Assigned task:
Below are records. Find each line in them that holds the word "template" and copy it.

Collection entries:
════
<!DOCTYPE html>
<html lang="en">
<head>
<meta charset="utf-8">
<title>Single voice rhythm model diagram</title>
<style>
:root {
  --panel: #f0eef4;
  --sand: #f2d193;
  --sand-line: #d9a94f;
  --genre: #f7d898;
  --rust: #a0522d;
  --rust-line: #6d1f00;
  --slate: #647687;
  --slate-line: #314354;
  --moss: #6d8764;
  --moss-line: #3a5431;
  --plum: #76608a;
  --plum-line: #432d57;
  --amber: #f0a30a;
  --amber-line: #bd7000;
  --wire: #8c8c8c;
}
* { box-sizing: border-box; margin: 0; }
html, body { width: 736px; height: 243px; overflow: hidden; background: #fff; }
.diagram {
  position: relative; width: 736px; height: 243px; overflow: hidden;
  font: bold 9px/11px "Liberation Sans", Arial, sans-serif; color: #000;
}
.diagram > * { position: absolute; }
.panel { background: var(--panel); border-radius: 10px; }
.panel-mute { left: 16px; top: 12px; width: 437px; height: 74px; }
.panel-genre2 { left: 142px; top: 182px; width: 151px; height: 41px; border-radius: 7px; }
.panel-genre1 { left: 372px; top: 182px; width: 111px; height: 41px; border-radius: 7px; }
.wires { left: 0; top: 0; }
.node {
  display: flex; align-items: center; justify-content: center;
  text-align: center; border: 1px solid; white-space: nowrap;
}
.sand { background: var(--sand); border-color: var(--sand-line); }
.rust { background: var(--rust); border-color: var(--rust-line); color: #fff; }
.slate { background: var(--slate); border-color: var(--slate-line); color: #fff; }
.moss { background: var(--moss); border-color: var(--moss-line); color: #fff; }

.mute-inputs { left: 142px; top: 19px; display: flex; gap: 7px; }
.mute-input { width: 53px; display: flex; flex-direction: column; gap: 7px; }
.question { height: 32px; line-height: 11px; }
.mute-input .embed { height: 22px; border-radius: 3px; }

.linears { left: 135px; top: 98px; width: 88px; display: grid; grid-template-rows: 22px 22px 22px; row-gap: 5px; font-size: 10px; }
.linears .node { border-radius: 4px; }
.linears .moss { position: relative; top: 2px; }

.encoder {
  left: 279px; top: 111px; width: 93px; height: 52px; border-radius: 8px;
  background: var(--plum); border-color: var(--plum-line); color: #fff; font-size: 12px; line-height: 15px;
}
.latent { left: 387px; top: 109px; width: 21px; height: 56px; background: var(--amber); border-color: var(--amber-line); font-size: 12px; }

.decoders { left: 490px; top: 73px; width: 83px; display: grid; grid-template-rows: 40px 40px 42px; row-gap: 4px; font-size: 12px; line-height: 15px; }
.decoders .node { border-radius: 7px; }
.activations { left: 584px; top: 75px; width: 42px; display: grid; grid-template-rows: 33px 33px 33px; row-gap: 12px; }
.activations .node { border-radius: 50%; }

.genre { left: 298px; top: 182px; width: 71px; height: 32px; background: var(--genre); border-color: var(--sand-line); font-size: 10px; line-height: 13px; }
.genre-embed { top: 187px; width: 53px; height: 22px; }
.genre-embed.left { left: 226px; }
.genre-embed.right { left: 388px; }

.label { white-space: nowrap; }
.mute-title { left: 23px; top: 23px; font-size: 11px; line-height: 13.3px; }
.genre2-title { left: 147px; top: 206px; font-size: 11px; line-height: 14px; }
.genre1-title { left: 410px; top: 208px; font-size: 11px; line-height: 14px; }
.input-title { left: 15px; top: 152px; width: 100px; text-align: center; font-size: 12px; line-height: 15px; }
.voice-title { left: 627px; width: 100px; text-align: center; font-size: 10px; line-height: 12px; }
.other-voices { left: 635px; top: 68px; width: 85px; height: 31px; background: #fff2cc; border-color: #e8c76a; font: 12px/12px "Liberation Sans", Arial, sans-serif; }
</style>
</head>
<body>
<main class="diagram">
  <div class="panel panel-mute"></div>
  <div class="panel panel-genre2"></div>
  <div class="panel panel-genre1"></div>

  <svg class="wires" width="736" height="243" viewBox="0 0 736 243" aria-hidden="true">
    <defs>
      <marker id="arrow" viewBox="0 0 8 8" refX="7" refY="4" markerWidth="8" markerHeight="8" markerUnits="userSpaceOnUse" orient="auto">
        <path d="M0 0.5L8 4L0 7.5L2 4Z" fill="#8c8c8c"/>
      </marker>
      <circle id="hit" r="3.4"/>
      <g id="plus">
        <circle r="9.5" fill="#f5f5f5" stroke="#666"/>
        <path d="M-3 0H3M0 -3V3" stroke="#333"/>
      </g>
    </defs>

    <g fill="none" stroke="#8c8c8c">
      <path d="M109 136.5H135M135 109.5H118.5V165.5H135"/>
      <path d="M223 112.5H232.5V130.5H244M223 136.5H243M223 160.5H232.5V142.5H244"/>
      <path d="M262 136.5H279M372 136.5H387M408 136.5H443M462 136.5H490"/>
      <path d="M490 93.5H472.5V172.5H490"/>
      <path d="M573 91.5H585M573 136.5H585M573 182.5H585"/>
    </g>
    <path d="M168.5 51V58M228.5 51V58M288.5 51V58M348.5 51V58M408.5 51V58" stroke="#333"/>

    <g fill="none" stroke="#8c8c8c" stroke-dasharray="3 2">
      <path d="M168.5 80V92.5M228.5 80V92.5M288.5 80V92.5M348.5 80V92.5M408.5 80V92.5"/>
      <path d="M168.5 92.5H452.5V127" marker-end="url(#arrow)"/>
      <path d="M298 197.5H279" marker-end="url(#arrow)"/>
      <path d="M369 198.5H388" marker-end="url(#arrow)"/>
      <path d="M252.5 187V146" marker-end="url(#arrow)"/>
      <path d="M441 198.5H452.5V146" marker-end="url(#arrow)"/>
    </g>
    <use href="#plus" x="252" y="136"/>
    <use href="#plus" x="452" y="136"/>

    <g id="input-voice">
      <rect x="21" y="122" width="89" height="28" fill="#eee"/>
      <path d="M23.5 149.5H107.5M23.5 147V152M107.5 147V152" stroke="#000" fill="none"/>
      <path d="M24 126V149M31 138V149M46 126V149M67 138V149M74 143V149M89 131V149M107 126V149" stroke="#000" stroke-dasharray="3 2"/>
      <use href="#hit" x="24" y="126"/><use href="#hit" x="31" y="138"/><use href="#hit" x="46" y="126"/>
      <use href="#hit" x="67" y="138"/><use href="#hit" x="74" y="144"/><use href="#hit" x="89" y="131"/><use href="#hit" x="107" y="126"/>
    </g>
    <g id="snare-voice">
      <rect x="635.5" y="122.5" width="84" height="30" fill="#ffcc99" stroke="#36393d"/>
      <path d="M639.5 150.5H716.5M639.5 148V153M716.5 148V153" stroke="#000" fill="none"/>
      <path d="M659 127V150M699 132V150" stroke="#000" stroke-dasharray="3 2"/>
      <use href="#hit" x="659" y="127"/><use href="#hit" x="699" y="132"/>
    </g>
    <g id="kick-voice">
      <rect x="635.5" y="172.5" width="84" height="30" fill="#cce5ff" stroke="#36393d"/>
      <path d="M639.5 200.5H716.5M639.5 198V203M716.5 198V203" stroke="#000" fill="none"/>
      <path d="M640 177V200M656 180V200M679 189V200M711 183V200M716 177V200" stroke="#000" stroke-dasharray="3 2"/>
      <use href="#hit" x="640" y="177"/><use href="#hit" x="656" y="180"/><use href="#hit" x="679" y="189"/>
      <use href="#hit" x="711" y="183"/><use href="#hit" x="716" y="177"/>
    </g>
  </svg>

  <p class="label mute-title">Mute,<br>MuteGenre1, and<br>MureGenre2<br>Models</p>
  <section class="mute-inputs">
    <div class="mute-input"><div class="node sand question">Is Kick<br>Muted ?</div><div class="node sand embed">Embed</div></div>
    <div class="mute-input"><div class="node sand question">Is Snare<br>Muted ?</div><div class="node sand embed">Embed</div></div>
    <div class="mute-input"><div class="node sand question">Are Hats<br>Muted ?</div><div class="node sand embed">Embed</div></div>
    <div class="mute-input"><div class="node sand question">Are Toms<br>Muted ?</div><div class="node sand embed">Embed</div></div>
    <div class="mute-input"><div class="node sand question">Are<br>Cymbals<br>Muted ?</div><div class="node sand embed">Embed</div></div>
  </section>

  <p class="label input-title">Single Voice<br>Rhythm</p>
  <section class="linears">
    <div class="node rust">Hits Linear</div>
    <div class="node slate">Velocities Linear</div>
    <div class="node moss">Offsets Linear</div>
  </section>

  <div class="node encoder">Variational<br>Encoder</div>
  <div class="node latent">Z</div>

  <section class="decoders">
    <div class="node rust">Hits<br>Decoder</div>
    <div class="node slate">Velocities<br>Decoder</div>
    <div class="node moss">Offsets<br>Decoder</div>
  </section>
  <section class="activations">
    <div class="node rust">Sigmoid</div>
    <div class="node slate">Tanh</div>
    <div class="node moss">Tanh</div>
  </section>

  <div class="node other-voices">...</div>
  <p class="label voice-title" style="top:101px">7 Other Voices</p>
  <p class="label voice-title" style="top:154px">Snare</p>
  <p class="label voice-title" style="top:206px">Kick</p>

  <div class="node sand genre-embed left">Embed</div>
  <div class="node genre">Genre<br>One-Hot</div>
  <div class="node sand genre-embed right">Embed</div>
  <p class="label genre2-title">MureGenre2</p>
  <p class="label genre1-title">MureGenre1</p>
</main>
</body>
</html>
════
Exercise response:
.linears { left: 135px; top: 98px; width: 88px; display: grid; grid-template-rows: 22px 22px 22px; row-gap: 5px; font-size: 10px; }
.decoders { left: 490px; top: 73px; width: 83px; display: grid; grid-template-rows: 40px 40px 42px; row-gap: 4px; font-size: 12px; line-height: 15px; }
.activations { left: 584px; top: 75px; width: 42px; display: grid; grid-template-rows: 33px 33px 33px; row-gap: 12px; }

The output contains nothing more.